***** Provided data
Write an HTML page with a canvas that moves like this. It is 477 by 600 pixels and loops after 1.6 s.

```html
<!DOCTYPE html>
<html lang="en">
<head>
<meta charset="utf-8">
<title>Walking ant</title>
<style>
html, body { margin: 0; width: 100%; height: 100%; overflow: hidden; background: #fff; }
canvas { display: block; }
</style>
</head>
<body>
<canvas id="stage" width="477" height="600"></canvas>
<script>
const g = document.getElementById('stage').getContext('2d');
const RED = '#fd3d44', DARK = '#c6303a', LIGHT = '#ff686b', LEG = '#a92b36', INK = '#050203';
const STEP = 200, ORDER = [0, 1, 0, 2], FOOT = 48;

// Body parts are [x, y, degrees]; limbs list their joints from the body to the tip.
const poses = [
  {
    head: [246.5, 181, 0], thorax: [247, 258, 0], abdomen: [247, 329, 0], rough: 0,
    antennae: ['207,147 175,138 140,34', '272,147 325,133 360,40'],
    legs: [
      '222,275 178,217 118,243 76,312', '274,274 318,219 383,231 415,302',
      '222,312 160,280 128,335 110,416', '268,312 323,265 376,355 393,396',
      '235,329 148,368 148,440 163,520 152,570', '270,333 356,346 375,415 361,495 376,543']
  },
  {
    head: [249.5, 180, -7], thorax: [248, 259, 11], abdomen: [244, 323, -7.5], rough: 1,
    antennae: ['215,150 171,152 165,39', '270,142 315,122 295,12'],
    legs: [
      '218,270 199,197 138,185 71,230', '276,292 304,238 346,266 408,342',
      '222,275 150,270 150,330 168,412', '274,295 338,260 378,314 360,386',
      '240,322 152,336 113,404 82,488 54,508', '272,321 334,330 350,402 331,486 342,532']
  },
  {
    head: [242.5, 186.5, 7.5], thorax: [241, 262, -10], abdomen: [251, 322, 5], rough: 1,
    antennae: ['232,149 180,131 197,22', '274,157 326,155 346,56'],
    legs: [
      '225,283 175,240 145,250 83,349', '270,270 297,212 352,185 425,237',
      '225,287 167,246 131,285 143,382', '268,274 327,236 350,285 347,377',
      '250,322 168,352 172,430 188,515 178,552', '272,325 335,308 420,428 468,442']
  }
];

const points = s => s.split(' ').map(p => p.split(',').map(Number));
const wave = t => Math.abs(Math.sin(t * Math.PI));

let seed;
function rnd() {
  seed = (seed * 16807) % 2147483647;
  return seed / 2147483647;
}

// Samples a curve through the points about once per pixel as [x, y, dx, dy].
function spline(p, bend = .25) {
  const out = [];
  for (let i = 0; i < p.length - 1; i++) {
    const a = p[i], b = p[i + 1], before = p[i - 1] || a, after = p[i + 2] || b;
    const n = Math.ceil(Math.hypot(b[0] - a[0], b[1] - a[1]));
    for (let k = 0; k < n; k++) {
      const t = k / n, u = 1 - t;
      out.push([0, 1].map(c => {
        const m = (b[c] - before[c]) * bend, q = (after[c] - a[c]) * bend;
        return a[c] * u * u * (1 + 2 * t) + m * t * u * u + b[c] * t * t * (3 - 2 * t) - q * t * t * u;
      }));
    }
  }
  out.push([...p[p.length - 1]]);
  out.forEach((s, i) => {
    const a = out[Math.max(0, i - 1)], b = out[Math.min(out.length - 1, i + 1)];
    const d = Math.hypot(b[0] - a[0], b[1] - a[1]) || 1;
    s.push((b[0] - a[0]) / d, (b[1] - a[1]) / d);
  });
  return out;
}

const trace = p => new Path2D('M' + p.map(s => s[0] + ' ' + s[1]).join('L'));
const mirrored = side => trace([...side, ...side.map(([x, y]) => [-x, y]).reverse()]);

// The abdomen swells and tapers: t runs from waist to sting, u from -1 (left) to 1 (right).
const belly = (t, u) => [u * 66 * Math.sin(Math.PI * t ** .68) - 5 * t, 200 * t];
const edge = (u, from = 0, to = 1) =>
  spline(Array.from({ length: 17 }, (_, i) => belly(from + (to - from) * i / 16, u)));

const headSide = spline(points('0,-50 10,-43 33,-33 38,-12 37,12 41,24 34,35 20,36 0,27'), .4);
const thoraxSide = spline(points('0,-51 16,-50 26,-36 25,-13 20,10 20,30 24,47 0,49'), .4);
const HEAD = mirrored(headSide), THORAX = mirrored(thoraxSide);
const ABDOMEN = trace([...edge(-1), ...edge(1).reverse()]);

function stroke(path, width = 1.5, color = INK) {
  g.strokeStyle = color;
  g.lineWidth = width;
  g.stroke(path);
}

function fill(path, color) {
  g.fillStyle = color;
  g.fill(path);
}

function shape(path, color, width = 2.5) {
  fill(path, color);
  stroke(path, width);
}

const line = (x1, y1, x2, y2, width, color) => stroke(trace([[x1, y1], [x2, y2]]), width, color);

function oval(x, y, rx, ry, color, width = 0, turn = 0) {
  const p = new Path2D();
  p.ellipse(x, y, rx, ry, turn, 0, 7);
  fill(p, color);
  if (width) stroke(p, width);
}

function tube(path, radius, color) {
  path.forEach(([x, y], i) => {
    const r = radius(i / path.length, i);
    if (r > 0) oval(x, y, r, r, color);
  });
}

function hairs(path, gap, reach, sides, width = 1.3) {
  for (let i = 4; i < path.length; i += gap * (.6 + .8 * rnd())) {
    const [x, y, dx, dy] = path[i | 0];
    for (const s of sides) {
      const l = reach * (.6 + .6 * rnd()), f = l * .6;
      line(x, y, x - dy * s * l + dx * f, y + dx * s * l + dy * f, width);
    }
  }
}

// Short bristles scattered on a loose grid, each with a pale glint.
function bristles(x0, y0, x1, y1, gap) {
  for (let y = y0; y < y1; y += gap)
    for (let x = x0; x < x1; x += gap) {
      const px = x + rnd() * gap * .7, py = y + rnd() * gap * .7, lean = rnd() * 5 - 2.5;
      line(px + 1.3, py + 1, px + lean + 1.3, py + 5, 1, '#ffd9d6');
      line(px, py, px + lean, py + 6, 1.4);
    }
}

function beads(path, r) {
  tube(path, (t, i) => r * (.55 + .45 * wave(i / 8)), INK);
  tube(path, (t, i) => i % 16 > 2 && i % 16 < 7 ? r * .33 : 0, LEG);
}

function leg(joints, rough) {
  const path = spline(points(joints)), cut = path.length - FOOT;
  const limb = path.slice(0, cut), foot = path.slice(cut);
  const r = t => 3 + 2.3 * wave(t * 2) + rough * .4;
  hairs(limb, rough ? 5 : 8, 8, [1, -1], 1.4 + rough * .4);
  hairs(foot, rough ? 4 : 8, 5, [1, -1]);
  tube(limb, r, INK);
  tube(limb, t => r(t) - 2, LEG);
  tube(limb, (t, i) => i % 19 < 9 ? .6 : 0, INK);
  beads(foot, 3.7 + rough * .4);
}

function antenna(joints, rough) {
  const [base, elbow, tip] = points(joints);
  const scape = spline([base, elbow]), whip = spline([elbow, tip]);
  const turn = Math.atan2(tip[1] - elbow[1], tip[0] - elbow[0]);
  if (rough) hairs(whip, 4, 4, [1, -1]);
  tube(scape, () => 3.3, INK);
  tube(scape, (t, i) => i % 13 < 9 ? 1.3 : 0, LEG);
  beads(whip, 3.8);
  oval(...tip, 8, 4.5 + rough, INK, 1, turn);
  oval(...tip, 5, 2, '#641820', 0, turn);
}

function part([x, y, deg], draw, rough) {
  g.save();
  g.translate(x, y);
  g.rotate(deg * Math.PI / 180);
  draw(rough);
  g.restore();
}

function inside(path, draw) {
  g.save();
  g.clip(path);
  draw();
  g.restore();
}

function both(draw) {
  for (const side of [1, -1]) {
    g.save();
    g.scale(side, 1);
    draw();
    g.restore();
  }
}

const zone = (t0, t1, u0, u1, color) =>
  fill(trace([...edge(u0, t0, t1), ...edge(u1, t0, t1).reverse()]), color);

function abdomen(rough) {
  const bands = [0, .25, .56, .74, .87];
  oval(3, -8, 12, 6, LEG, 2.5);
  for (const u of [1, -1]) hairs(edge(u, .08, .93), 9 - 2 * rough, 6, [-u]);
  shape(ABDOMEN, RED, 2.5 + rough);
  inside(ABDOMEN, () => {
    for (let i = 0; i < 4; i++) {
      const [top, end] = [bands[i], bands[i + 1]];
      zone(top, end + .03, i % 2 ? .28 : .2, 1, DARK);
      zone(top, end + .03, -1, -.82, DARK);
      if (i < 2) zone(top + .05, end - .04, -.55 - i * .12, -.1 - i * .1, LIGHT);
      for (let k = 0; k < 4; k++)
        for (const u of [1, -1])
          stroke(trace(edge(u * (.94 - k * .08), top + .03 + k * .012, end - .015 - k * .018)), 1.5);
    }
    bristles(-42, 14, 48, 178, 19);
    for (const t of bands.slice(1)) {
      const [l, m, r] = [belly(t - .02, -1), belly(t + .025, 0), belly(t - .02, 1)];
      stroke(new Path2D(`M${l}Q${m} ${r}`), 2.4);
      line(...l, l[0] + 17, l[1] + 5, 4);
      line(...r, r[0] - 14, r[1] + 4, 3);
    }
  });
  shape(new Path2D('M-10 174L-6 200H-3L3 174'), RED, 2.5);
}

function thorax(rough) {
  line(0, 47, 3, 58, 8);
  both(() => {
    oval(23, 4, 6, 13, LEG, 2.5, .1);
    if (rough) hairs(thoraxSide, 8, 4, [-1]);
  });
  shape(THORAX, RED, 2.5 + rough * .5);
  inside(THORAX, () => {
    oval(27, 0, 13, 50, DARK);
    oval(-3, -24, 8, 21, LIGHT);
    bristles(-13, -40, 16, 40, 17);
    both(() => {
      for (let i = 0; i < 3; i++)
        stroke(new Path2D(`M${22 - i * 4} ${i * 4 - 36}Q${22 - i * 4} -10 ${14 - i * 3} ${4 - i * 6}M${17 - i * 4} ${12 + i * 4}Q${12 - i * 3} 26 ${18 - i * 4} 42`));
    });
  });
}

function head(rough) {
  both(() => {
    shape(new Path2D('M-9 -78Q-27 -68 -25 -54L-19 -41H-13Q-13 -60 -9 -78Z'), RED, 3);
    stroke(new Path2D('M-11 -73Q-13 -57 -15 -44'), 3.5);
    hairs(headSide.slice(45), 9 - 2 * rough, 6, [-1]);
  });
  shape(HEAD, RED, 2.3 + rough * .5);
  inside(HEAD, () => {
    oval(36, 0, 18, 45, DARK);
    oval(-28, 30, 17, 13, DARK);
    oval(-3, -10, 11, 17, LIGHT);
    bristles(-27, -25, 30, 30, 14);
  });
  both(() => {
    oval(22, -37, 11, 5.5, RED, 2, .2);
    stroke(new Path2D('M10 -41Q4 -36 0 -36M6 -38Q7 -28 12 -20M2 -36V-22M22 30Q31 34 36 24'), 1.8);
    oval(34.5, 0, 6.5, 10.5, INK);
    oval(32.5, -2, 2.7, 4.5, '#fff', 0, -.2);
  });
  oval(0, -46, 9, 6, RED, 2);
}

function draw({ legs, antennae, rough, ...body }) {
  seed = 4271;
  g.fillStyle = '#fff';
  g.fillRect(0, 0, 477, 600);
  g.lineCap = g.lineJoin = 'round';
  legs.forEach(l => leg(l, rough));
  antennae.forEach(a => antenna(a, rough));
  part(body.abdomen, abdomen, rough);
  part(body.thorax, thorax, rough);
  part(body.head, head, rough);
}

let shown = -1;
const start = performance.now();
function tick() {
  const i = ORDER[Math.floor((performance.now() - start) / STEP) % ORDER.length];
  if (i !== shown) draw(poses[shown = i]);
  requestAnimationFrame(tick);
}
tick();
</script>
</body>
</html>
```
**********
» **Task requirements**: Take each line above that holds the string "DARK" and copy it.

» **Answer box**:
const RED = '#fd3d44', DARK = '#c6303a', LIGHT = '#ff686b', LEG = '#a92b36', INK = '#050203';
      zone(top, end + .03, i % 2 ? .28 : .2, 1, DARK);
      zone(top, end + .03, -1, -.82, DARK);
    oval(27, 0, 13, 50, DARK);
    oval(36, 0, 18, 45, DARK);
    oval(-28, 30, 17, 13, DARK);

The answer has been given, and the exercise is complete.